* [Action item]: Going line by line through the listing below, count each line that includes the word "laptop", and reply with the count only.

* [The data]:
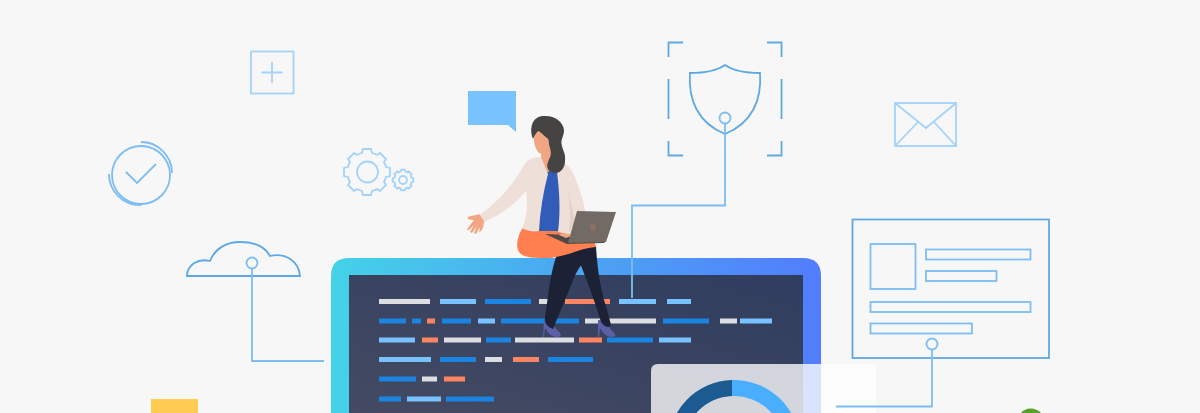
<!DOCTYPE html>
<html lang="en">
<head>
<meta charset="utf-8">
<title>Secure software development</title>
<style>
:root {
  --paper: #f7f7f7;
  --line: #5fa9e2;
  --line-mid: #7dbdf3;
  --line-soft: #a3d3fb;
  --sky: #78c2ff;
  --blue: #1b84e0;
  --light: #dcdee2;
  --coral: #fb8562;
  --skirt: #ff7f50;
  --skin: #f0a583;
  --jacket: #eedfd9;
  --jacket-shade: #e4d0c9;
  --shirt: #315cb8;
  --hair: #464442;
  --tights: #1d2136;
  --shoe: #5a5fa6;
  --laptop: #716a65;
  --laptop-dark: #4f4a47;
}
html, body { margin: 0; background: var(--paper); overflow: hidden; }
.banner { display: block; width: 1200px; height: 413px; background: var(--paper); }
.outline { fill: none; stroke: var(--line); stroke-width: 1.8; }
.mid { stroke: var(--line-mid); }
.soft { stroke: var(--line-soft); }
.node { fill: var(--paper); stroke: var(--line-mid); stroke-width: 1.8; }
.code { fill: none; stroke-width: 5; }
.code .sky { stroke: var(--sky); }
.code .blue { stroke: var(--blue); }
.code .light { stroke: var(--light); }
.code .coral { stroke: var(--coral); }
.skin { fill: var(--skin); }
.jacket { fill: var(--jacket); }
.shirt { fill: var(--shirt); }
.hair { fill: var(--hair); }
.tights { fill: var(--tights); }
.shoe { fill: var(--shoe); }
</style>
</head>
<body>
<svg class="banner" viewBox="0 0 1200 413" role="img" aria-label="Woman with a laptop sitting on a large monitor of code, surrounded by cloud, security and mail icons">
  <defs>
    <linearGradient id="frame-fill" gradientUnits="userSpaceOnUse" x1="331" y1="330" x2="821" y2="300">
      <stop offset="0" stop-color="#43d3e8"/>
      <stop offset=".5" stop-color="#4ba6f2"/>
      <stop offset="1" stop-color="#527dfd"/>
    </linearGradient>
    <linearGradient id="screen-fill" x1="0" y1="1" x2="1" y2="0">
      <stop offset="0" stop-color="#444a62"/>
      <stop offset="1" stop-color="#2f3d5f"/>
    </linearGradient>
    <path id="gear" vector-effect="non-scaling-stroke" d="M19-5L23-4V4L19 5A20 20 0 0 1 17 10L19 13L13 19L10 17A20 20 0 0 1 5 19L4 23H-4L-5 19A20 20 0 0 1-10 17L-13 19L-19 13L-17 10A20 20 0 0 1-19 5L-23 4V-4L-19-5A20 20 0 0 1-17-10L-19-13L-13-19L-10-17A20 20 0 0 1-5-19L-4-23H4L5-19A20 20 0 0 1 10-17L13-19L19-13L17-10A20 20 0 0 1 19-5Z"/>
  </defs>

  <g id="plus-icon" class="outline soft">
    <rect x="251" y="51.5" width="42.5" height="42"/>
    <path d="M272 62V83M261.500 72.500H282.500"/>
  </g>

  <g id="check-icon" class="outline mid">
    <circle cx="141" cy="175" r="29"/>
    <path d="M141 142A31 31 0 0 1 172 173M109 174A31 31 0 0 0 141 205"/>
    <path d="M126 172L137 183L156 164"/>
  </g>

  <g id="gears-icon" class="outline soft">
    <use href="#gear" x="367" y="172"/>
    <circle cx="367.5" cy="172" r="10.5"/>
    <use href="#gear" transform="translate(403 180) scale(.45)"/>
    <circle cx="403" cy="180" r="4"/>
  </g>

  <g id="mail-icon" class="outline soft">
    <rect x="895" y="103" width="61" height="43"/>
    <path d="M895 103L926 128L956 103M895 146L918 122M956 146L934 122"/>
  </g>

  <g id="cloud-icon">
    <path class="outline" d="M187 276C187 265 198 258 210 261C215 248 227 242 240 242C254 242 265 247 270 256C286 252 299 262 300 276Z"/>
    <path class="outline mid" d="M252 269V361H324"/>
    <circle class="node" cx="252" cy="263" r="5.500"/>
  </g>

  <rect id="yellow-note" x="151" y="399" width="47" height="14" fill="#ffcb52"/>
  <path id="plant-tip" d="M1021 413C1025 407 1036 407 1041 413Z" fill="#5a9f2e"/>

  <g id="profile-card" class="outline">
    <rect x="852.500" y="219.500" width="196.500" height="138.500"/>
    <rect class="mid" x="870.500" y="244" width="45" height="45"/>
    <g class="mid">
      <rect x="926" y="249.500" width="104.500" height="10"/>
      <rect x="926" y="271" width="70.500" height="10"/>
      <rect x="870.500" y="302" width="160" height="10"/>
      <rect x="870.500" y="323.500" width="101.500" height="10"/>
    </g>
  </g>

  <g id="monitor">
    <path d="M331 413V276Q331 258 349 258H803Q821 258 821 276V413Z" fill="url(#frame-fill)"/>
    <rect x="349" y="275" width="454" height="138" fill="url(#screen-fill)"/>
    <g class="code">
      <g id="code-row-1">
        <path class="light" d="M379 301.500H430M539 301.500H558"/>
        <path class="sky" d="M440 301.500H476M619 301.500H656M667 301.500H691"/>
        <path class="blue" d="M485 301.500H531"/>
        <path class="coral" d="M565 301.500H610"/>
      </g>
      <g id="code-row-2">
        <path class="blue" d="M379 321H406M412 321H421M442 321H471M501 321H579M663 321H709"/>
        <path class="coral" d="M427 321H435"/>
        <path class="sky" d="M478 321H495M740 321H765M747 321H772"/>
        <path class="light" d="M585 321H656M720 321H737"/>
      </g>
      <g id="code-row-3">
        <path class="sky" d="M379 340H415M659 340H691"/>
        <path class="coral" d="M422 340H438M579 340H602"/>
        <path class="light" d="M444 340H481M515 340H574"/>
        <path class="blue" d="M486 340H511M607 340H653"/>
      </g>
      <g id="code-row-4">
        <path class="sky" d="M379 359.500H431"/>
        <path class="blue" d="M440 359.500H476M548 359.500H593"/>
        <path class="light" d="M485 359.500H502"/>
        <path class="coral" d="M513 359.500H539"/>
      </g>
      <g id="code-row-5">
        <path class="blue" d="M379 379H416"/>
        <path class="light" d="M422 379H437"/>
        <path class="coral" d="M444 379H465"/>
      </g>
      <g id="code-row-6">
        <path class="blue" d="M379 399H401M446 399H494"/>
        <path class="sky" d="M407 399H441"/>
      </g>
    </g>
  </g>

  <g id="shield-icon">
    <path class="outline" d="M668.500 57V42.500H683M767 42.500H781.500V57M781.500 141V155.500H767M683 155.500H668.500V141M668.500 79V119M781.500 79V119"/>
    <path class="outline" d="M725 65C715 72 703 73 690 73C688 100 698 123 725 134C752 123 762 100 760 73C747 73 735 72 725 65Z"/>
    <path class="outline mid" d="M725 124V205.500H632V298"/>
    <circle class="node" cx="725" cy="118" r="5.500"/>
  </g>

  <g id="chart-panel">
    <path d="M651 413V371Q651 364 658 364H869Q876 364 876 371V413Z" fill="#fff" opacity=".78"/>
    <path d="M668 446A66 66 0 0 1 732 380V396A50 50 0 0 0 684 446Z" fill="#1c5b92"/>
    <path d="M732 380A66 66 0 0 1 800 446H784A50 50 0 0 0 732 396Z" fill="#4aaeff"/>
  </g>

  <g id="card-connector">
    <path class="outline mid" d="M932 350V406.500H836"/>
    <circle class="node" cx="932" cy="344" r="5.500"/>
  </g>

  <path id="speech-bubble" d="M468 91H516V132L508 125H468Z" fill="#78c2ff"/>

  <g id="woman">
    <g id="legs">
      <path class="shoe" d="M598 320C604 319 608 325 612 331C616 334 617 337 612 337C605 337 602 331 600 328L599 337H598Z"/>
      <path class="tights" d="M576 250L596 246C597 264 599 280 604 300C607 309 609 317 611 325C608 329 602 326 600 319C594 299 586 278 578 258Z"/>
      <path class="shoe" d="M544 320C549 319 553 325 558 331C562 334 562 337 557 337C550 337 547 331 545 328L544 337H543Z"/>
      <path class="tights" d="M557 254C568 244 586 243 594 250C586 259 579 266 574 278C567 296 560 311 553 329C548 327 544 324 545 317C548 299 550 273 557 254Z"/>
    </g>
    <path id="skirt" d="M524 226C518 234 515 246 519 252C523 258 534 258 550 258C568 256 581 248 596 247C595 237 584 231 562 229Z" fill="var(--skirt)"/>
    <g id="torso">
      <path class="skin" d="M541 148L553 147L556 164L546 176L541 163Z"/>
      <path class="shirt" d="M546 173L561 165L563 231H537Z"/>
      <path class="jacket" d="M541 157C532 157 526 160 523 167C514 183 500 201 479 215L484 222C503 214 516 203 526 191C528 205 527 218 522 228C527 231 533 232 539 231C540 212 543 193 548 174Z"/>
      <path class="jacket" d="M557 163C564 163 569 165 572 171C578 184 585 202 586 218L571 235L558 232C561 210 559 188 557 172Z"/>
      <path d="M567 187C570 199 573 211 575 222L569 232C571 217 570 202 567 187Z" fill="var(--jacket-shade)"/>
    </g>
    <path id="hand" class="skin" d="M479 214C475 216 472 215 468 217C466 219 470 220 474 220C471 224 468 227 467 230L469 230L474 225L470 232L472 233L477 226L474 233L476 234L480 227L479 232L481 231C483 228 484 225 484 221Z"/>
    <g id="head">
      <path class="skin" d="M534 132C533 141 535 149 539 153C544 154 549 149 551 143L549 128Z"/>
      <path class="hair" d="M533 139C529 128 532 117 543 116C554 115 563 121 564 130C564 137 560 139 562 146C563 151 566 154 565 161C565 168 560 174 554 173C548 172 546 167 548 162C550 157 552 155 550 148C548 143 550 140 547 138C543 135 541 132 538 131C536 133 534 136 533 139Z"/>
    </g>
    <g id="laptop">
      <path d="M545 234L571 235L606 241L604 243L567 244Z" fill="var(--laptop-dark)"/>
      <path d="M577 211L616 212L606 242L568 243Z" fill="var(--laptop)"/>
      <ellipse cx="593" cy="227" rx="3" ry="4" fill="#8a6f62"/>
      <path class="skin" d="M559 235C563 232 568 233 571 236L566 238Z"/>
    </g>
  </g>
</svg>
</body>
</html>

* [Task response]: 6